In the latter half of the drama, Suga was a little angsty, but still able to turn on his smiley, charming self when needed. Partly because Yabuki was being an ass, surprising Suga into saying that he didn’t realise Yabuki had such a mean streak (thanks, drama, for that lobotomy). But I like to think that while the first half of the drama gave us a look at Suga being charming, flirty and all kinds of wonderful, the second half gave us more insight into him as a character. Kyoko wasn’t the only one suffering the effects of the split, Suga was too – staring forlornly out of his hotel window reminiscing about the aquarium date is so sad. There was insight into his family background and how it shaped him (courtesy of Katagiri), and also Suga’s determination to go to any lengths to right the wrongs done to Yoshida and other victims – which was why he wasn’t content to just go back to Washington and interview boring people, he wanted to do real work to help the people who mattered. Even Fukuda was surprised, saying Suga was really nice to be helping Yoshida so – finding out the truth behind his going to jail, and sending Akiko his way. Never expected Suga to play matchmaker for that one! So for all his efforts, I’m really glad that Suga and Kyoko got their happy ending.
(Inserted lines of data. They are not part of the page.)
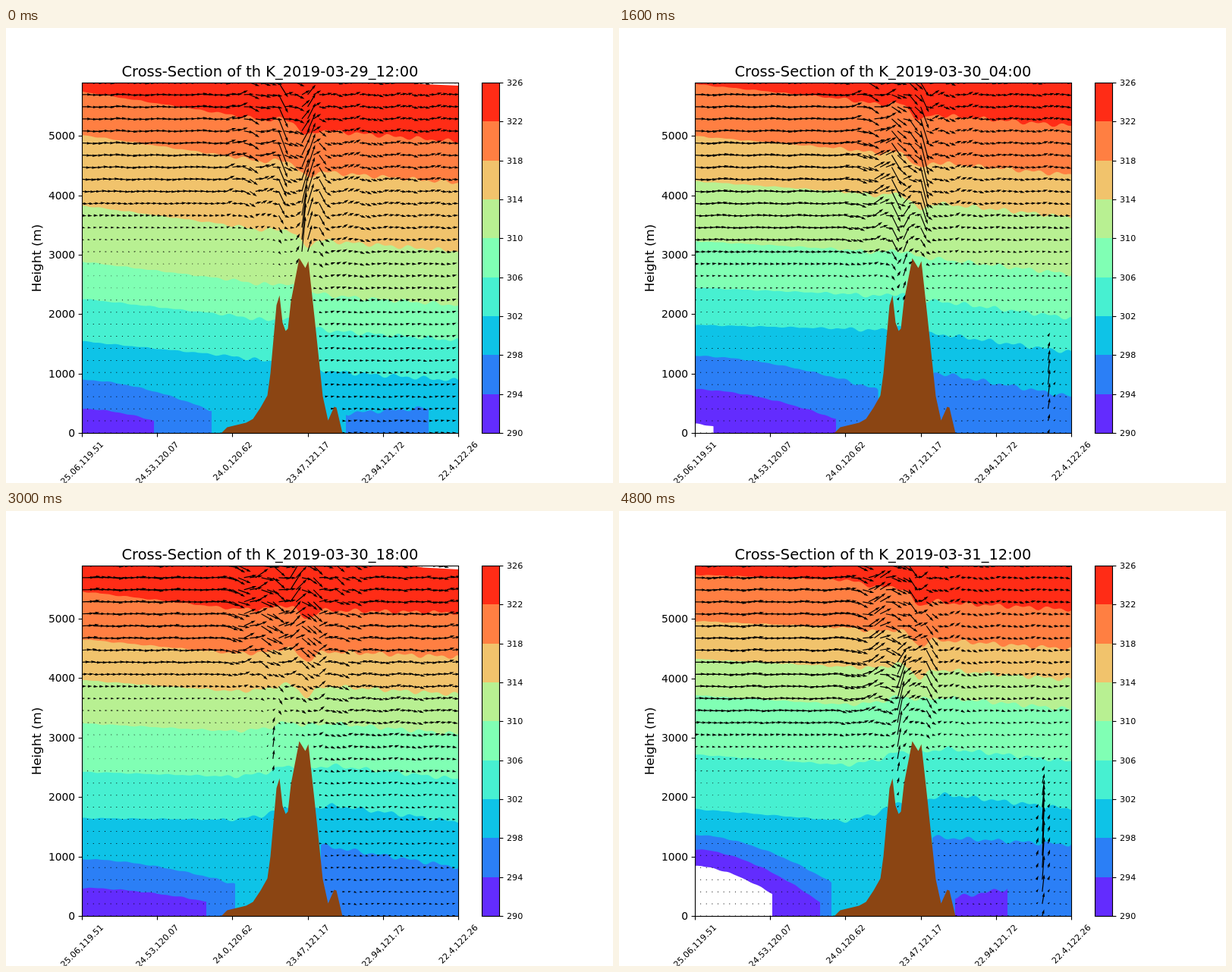
Animation of 800 by 600 pixels, one loop 4900 ms. Source, as an HTML page with a canvas:

```html
<!DOCTYPE html>
<html lang="en">
<head>
<meta charset="utf-8">
<title>Cross-Section</title>
<style>
html, body { margin: 0; width: 100%; height: 100%; overflow: hidden; background: #fff; }
canvas, svg { position: absolute; left: 0; top: 0; width: 800px; height: 600px; }
text { font-family: "DejaVu Sans", sans-serif; fill: #000; }
path, rect { fill: none; stroke: #000; stroke-width: 1.11; }
</style>
</head>
<body>
<canvas id="plot" width="800" height="600"></canvas>
<svg id="axes" viewBox="0 0 800 600"></svg>
<script>
const LEFT = 100, RIGHT = 596, TOP = 72, BOTTOM = 534;
const STEPS = 49, STEP_MS = 100;
const COLS = 65, ROWS = 29;
const DX = (RIGHT - LEFT) / COLS, DY = (BOTTOM - TOP) / ROWS;
const NO_WEST = [LEFT, BOTTOM, BOTTOM], NO_EAST = [430, 444, BOTTOM, BOTTOM];

// edge: layer heights at the west side
// mid, east, lee: shift of the top and bottom layer at x = 300, at the east side, behind the ridge
// west: cold pools [end, y, y at end]; pool: east pools [start, end, y, y at end]
// air: west speed, west shear height, east speed aloft, east speed below
// plumes: [column, y, height, vertical speed]
const keys = [
  { hour: 0, cap: 76, edge: [84, 141, 234, 308, 357, 413],
    mid: [31, 20], east: [66, 52], lee: [6, 6],
    west: [[271, 464, 505], [195, 502, 518]], pool: [[448, 557, 508, 501]],
    air: [12, 240, 9, 5],
    plumes: [[34, 130, 80, 34], [38.5, 180, 100, -34], [38, 290, 50, -36], [41, 190, 80, 16]] },
  { hour: 11, cap: 77, edge: [62, 133, 192, 274, 337, 397],
    mid: [29, 6], east: [76, 58], lee: [12, -3],
    west: [[347, 437, 480], [293, 474, 517]], pool: [[414, 596, 472, 502]],
    air: [12, 320, 7, 2.5],
    plumes: [[39, 150, 80, 75], [34, 200, 90, 34], [35.6, 260, 90, -26], [61, 470, 45, -40]] },
  { hour: 21, cap: 66, edge: [86, 152, 212, 288, 348, 386],
    mid: [11, 4], east: [34, 14], lee: [1, -8],
    west: [[336, 428, 475], [279, 479, 514], [149, 510, 517]], pool: [[415, 596, 436, 470]],
    air: [15, 270, 10, 2],
    plumes: [[37, 130, 70, 30], [39, 200, 70, 40], [34.5, 130, 90, 20], [35.5, 280, 60, -17]] },
  { hour: 30, cap: 77, edge: [106, 169, 223, 280, 344, 405],
    mid: [23, 2], east: [28, 5], lee: [0, -20],
    west: [[302, 459, 492], [264, 497, 515]], pool: [[415, 596, 441, 470]],
    air: [16, 210, 11, 4],
    plumes: [[36, 80, 40, -10], [44, 85, 30, 14], [34, 235, 40, 14], [33, 310, 35, -14]] },
  { hour: 36, cap: 66, edge: [96, 180, 234, 275, 332, 382],
    mid: [18, 7], east: [22, 14], lee: [4, -11],
    west: [[347, 439, 486], [277, 476, 517]], pool: [[414, 596, 430, 470], [422, 444, 495, 515]],
    air: [15, 230, 9, 3],
    plumes: [[35.8, 110, 70, 22], [35, 300, 50, -24], [34, 290, 50, 20], [38, 240, 30, -20]] },
  { hour: 43, cap: 66, edge: [84, 156, 207, 255, 317, 391],
    mid: [20, 8], east: [26, 18], lee: [-4, -18],
    west: [[347, 424, 478], [290, 446, 518], [145, 484, 518]],
    pool: [[414, 596, 424, 455], [444, 472, 512, 497]],
    air: [12, 280, 7, 5],
    plumes: [[37.3, 110, 70, 22], [34, 250, 70, 28], [35, 235, 60, -34], [59, 450, 60, -48]] },
  { hour: 48, cap: 66, edge: [84, 145, 195, 243, 321, 393],
    mid: [7, 16], east: [46, 0], lee: [13, -28],
    west: [[280, 427, 490], [265, 446, 516], [202, 468, 505]],
    pool: [[413, 596, 430, 440], [443, 512, 510, 498]],
    air: [14, 280, 7, 2.5],
    plumes: [[37.3, 110, 60, 24], [35, 260, 65, -36], [40.5, 200, 70, 17], [60, 440, 60, -48]] }
];

const RIDGE = [
  [283, 534], [291, 526], [316, 520], [325, 515], [335, 500], [344, 484], [348, 455], [356, 365],
  [360, 352], [364, 388], [368, 399], [371, 396], [375, 360], [386, 303], [394, 316], [398, 307],
  [406, 380], [417, 485], [424, 517], [432, 499], [435, 500], [443, 534]
].map(([x, y]) => [x + .5, y + .5]);

const ctx = document.getElementById("plot").getContext("2d");
const svg = document.getElementById("axes");
const ridge = polygon(RIDGE);

function polygon(points) {
  const path = new Path2D();
  points.forEach(([x, y]) => path.lineTo(x, y));
  path.closePath();
  return path;
}

function mix(a, b, f) {
  return Array.isArray(a) ? a.map((v, i) => mix(v, b[i], f)) : a + (b - a) * f;
}

const bump = (x, center, width) => Math.exp(-(((x - center) / width) ** 2));
const above = (y, center, width) => 1 / (1 + Math.exp((y - center) / width));

function random(seed) {
  const v = Math.sin(seed * 127.1 + 11.7) * 43758.5453;
  return v - Math.floor(v);
}

function bandColor(i) {
  const v = (i + .5) / 9;
  const rgb = [Math.abs(2 * v - .5), Math.sin(Math.PI * v), Math.cos(Math.PI * v / 2)];
  return `rgb(${rgb.map(c => Math.round(255 * Math.min(1, c)))})`;
}

function fill(points, color) {
  ctx.fillStyle = color;
  ctx.fill(polygon(points));
}

function ripple(x, hour, n) {
  const size = .4 + 1.3 * (1 - above(x, 290, 15));
  return size * (Math.sin(x * .31 + n * 2) + Math.sin(x * .17 + hour * .7 + n));
}

function layerHeight(key, n, x) {
  const [mid, east, lee] = [key.mid, key.east, key.lee].map(([top, low]) => mix(top, low, n / 5));
  const shift = x < 300 ? mid * (x - LEFT) / 200
    : x < 430 ? mix(mid, mix(mid, east, .44) + lee, (x - 300) / 130)
    : mix(mix(mid, east, .44) + lee, east, (x - 430) / 166);
  return key.edge[n] + shift - 6 * bump(x, 368, 18) + (n < 3 ? 12 * bump(x, 396, 12) : 0);
}

function drawLayers(a, b, f, hour) {
  ctx.fillStyle = bandColor(8);
  ctx.fillRect(LEFT, TOP, RIGHT - LEFT + 1, BOTTOM - TOP + 1);
  const cap = mix(a.cap, b.cap, f);
  if (cap > TOP) fill([[533, TOP], [550, (cap + TOP) / 2], [RIGHT, cap], [RIGHT, TOP]], "#fff");

  const area = (start, end, height, n, color) => {
    const points = [[start, BOTTOM + 1]];
    for (let x = start; x < end; x += 3) points.push([x, height(x) + ripple(x, hour, n)]);
    fill([...points, [end, height(end)], [end, BOTTOM + 1]], color);
  };
  for (let n = 0; n < 6; n++) {
    area(LEFT, RIGHT + 1, x => mix(layerHeight(a, n, x), layerHeight(b, n, x), f), n, bandColor(7 - n));
  }
  for (let n = 0; n < 3; n++) {
    const [end, y0, y1] = mix(a.west[n] || NO_WEST, b.west[n] || NO_WEST, f);
    area(LEFT, end, x => mix(y0, y1, ((x - LEFT) / (end - LEFT || 1)) ** 1.7), n, n < 2 ? bandColor(1 - n) : "#fff");
  }
  for (let n = 0; n < 2; n++) {
    const [start, end, y0, y1] = mix(a.pool[n] || NO_EAST, b.pool[n] || NO_EAST, f);
    area(start, end, x => mix(y0, y1, (x - start) / (end - start)), n, bandColor(1 - n));
  }
  ctx.fillStyle = "#8b4513";
  ctx.fill(ridge);
}

function flow(key, col, x, y) {
  const [speed, shear, aloft, below] = key.air;
  const west = 1 + speed * above(y, shear, 28);
  const east = mix(below, aloft, above(y, 280, 40));
  const u = mix(west, east, Math.min(1, Math.max(0, (x - 345) / 85)));
  const rough = x < 285 ? .12 : .35 + .7 * bump(x, 380, 70) * above(y, 310, 30);
  const phase = 6.3 * random(key.hour + 1);
  let w = u * rough * (.6 * Math.sin(col * .9 + y / 70 + phase) + random(col + key.hour * 70) - .5);
  for (const [c, cy, tall, lift] of key.plumes) w += lift * bump(col, c, .75) * bump(y, cy, tall * 1.2);
  return [u, w];
}

function addArrow(x, y, u, w) {
  const unit = 1.19, size = Math.hypot(u, w);
  if (size < unit) {
    ctx.rect(x - .5, y - .5, 1, 1);
    return;
  }
  const s = unit * Math.min(1, size / (5 * unit));
  const c = u / size, d = w / size;
  const shape = [[0, -.5 * s], [size - 4.5 * s, -.5 * s], [size - 5 * s, -1.5 * s], [size, 0],
    [size - 5 * s, 1.5 * s], [size - 4.5 * s, .5 * s], [0, .5 * s]];
  shape.forEach(([p, q], i) =>
    ctx[i ? "lineTo" : "moveTo"](x + p * c - q * d, y + p * d + q * c));
  ctx.closePath();
}

function drawWind(a, b, f) {
  ctx.beginPath();
  for (let row = 0; row <= ROWS; row++) {
    for (let col = 0; col <= COLS; col++) {
      const x = LEFT + col * DX, y = BOTTOM - row * DY;
      if (ctx.isPointInPath(ridge, x, y)) continue;
      addArrow(x, y, ...mix(flow(a, col, x, y), flow(b, col, x, y), f));
    }
  }
  ctx.fillStyle = "#000";
  ctx.fill();
}

function add(tag, attrs, text = "") {
  const el = document.createElementNS("http://www.w3.org/2000/svg", tag);
  for (const name in attrs) el.setAttribute(name, attrs[name]);
  el.textContent = text;
  svg.append(el);
  return el;
}

function label(text, x, y, size, anchor) {
  return add("text", { x, y, "font-size": size, "text-anchor": anchor }, text);
}

const title = label("", 348, 64, 19.44, "middle");
label("Height (m)", 0, 0, 16.67, "middle").setAttribute("transform", "translate(46 303.5) rotate(-90)");

["25.06,119.51", "24.53,120.07", "24.0,120.62", "23.47,121.17", "22.94,121.72", "22.4,122.26"].forEach((name, i) => {
  const x = LEFT + i * 99.2;
  add("path", { d: `M${Math.round(x) + .5} 534.5v4.9` });
  const el = label(name, 0, 4, 11.11, "middle");
  const y = 543.7 + (el.getComputedTextLength() + 10) * .3536;
  el.setAttribute("transform", `translate(${x} ${y}) rotate(-45)`);
});

const heightTicks = [0, 1000, 2000, 3000, 4000, 5000].map(value => ({
  value, mark: add("path", {}), text: label(value, 91.2, 0, 13.89, "end")
}));

const barY = i => Math.round(BOTTOM - i * (BOTTOM - TOP) / 9);
for (let i = 0; i < 9; i++) {
  add("rect", { x: 627, y: barY(i + 1), width: 23, height: barY(i) - barY(i + 1), style: `fill:${bandColor(i)};stroke:none` });
}
for (let i = 0; i <= 9; i++) {
  add("path", { d: `M650.5 ${barY(i) + .5}h4.9` });
  label(290 + i * 4, 660, barY(i) + 4, 11.11, "start");
}
add("rect", { x: 627.5, y: 72.5, width: 23, height: 462 });
add("rect", { x: 100.5, y: 72.5, width: 496, height: 462 });

function draw(hour) {
  let i = 0;
  while (i < keys.length - 2 && hour >= keys[i + 1].hour) i++;
  const a = keys[i], b = keys[i + 1];
  const f = (hour - a.hour) / (b.hour - a.hour);
  ctx.clearRect(0, 0, 800, 600);
  ctx.save();
  ctx.beginPath();
  ctx.rect(LEFT, TOP, RIGHT - LEFT + .5, BOTTOM - TOP + .5);
  ctx.clip();
  drawLayers(a, b, f, hour);
  drawWind(a, b, f);
  ctx.restore();

  const date = new Date(Date.UTC(2019, 2, 29, 12 + hour)).toISOString();
  title.textContent = "Cross-Section of th K_" + date.slice(0, 16).replace("T", "_");
  const ceiling = 5900 - 10 * bump(hour, 30, 4);
  for (const { value, mark, text } of heightTicks) {
    const y = Math.round(BOTTOM - value * (BOTTOM - TOP) / ceiling);
    mark.setAttribute("d", `M100.5 ${y + .5}h-4.9`);
    text.setAttribute("y", y + 5);
  }
}

const start = performance.now();
let shown = -1;
function tick() {
  const hour = Math.floor((performance.now() - start) / STEP_MS) % STEPS;
  if (hour !== shown) draw(shown = hour);
  requestAnimationFrame(tick);
}
tick();
</script>
</body>
</html>
```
Acting-wise, I think Fujiki Naohito really nailed the role to a T – be it suave reporter or earnest teacher, he was Suga through and through. I don’t think he’s had another role quite like this (Takano Seiichi is adorable, but definitely not in Suga league). Fujiki just seemed so relaxed as Suga that you forget he’s acting, I think that’s the hallmark of a really good actor, to make you believe wholeheartedly that he is that character. Besides, he had such wonderful chemistry with Esumi Makiko, it was off the charts! I’ve seen some of his other dramas and in none of them did he have the sort of chemistry with his other leading ladies that he’d had with Esumi Makiko, so in that regard, Love Revolution is special. And I like to think that he had a lot of fun with this role. He was only 28 when he played Suga, so there was a lot of youthful charisma packed into it. Like fine wine, Fujiki is maturing really nicely, and Suga is a role that stands the test of time, that is endearing and will forever remain as one of the most memorable drama characters out there. Just as there is only one Fujiki Naohito, there is only one Suga Eiichiro.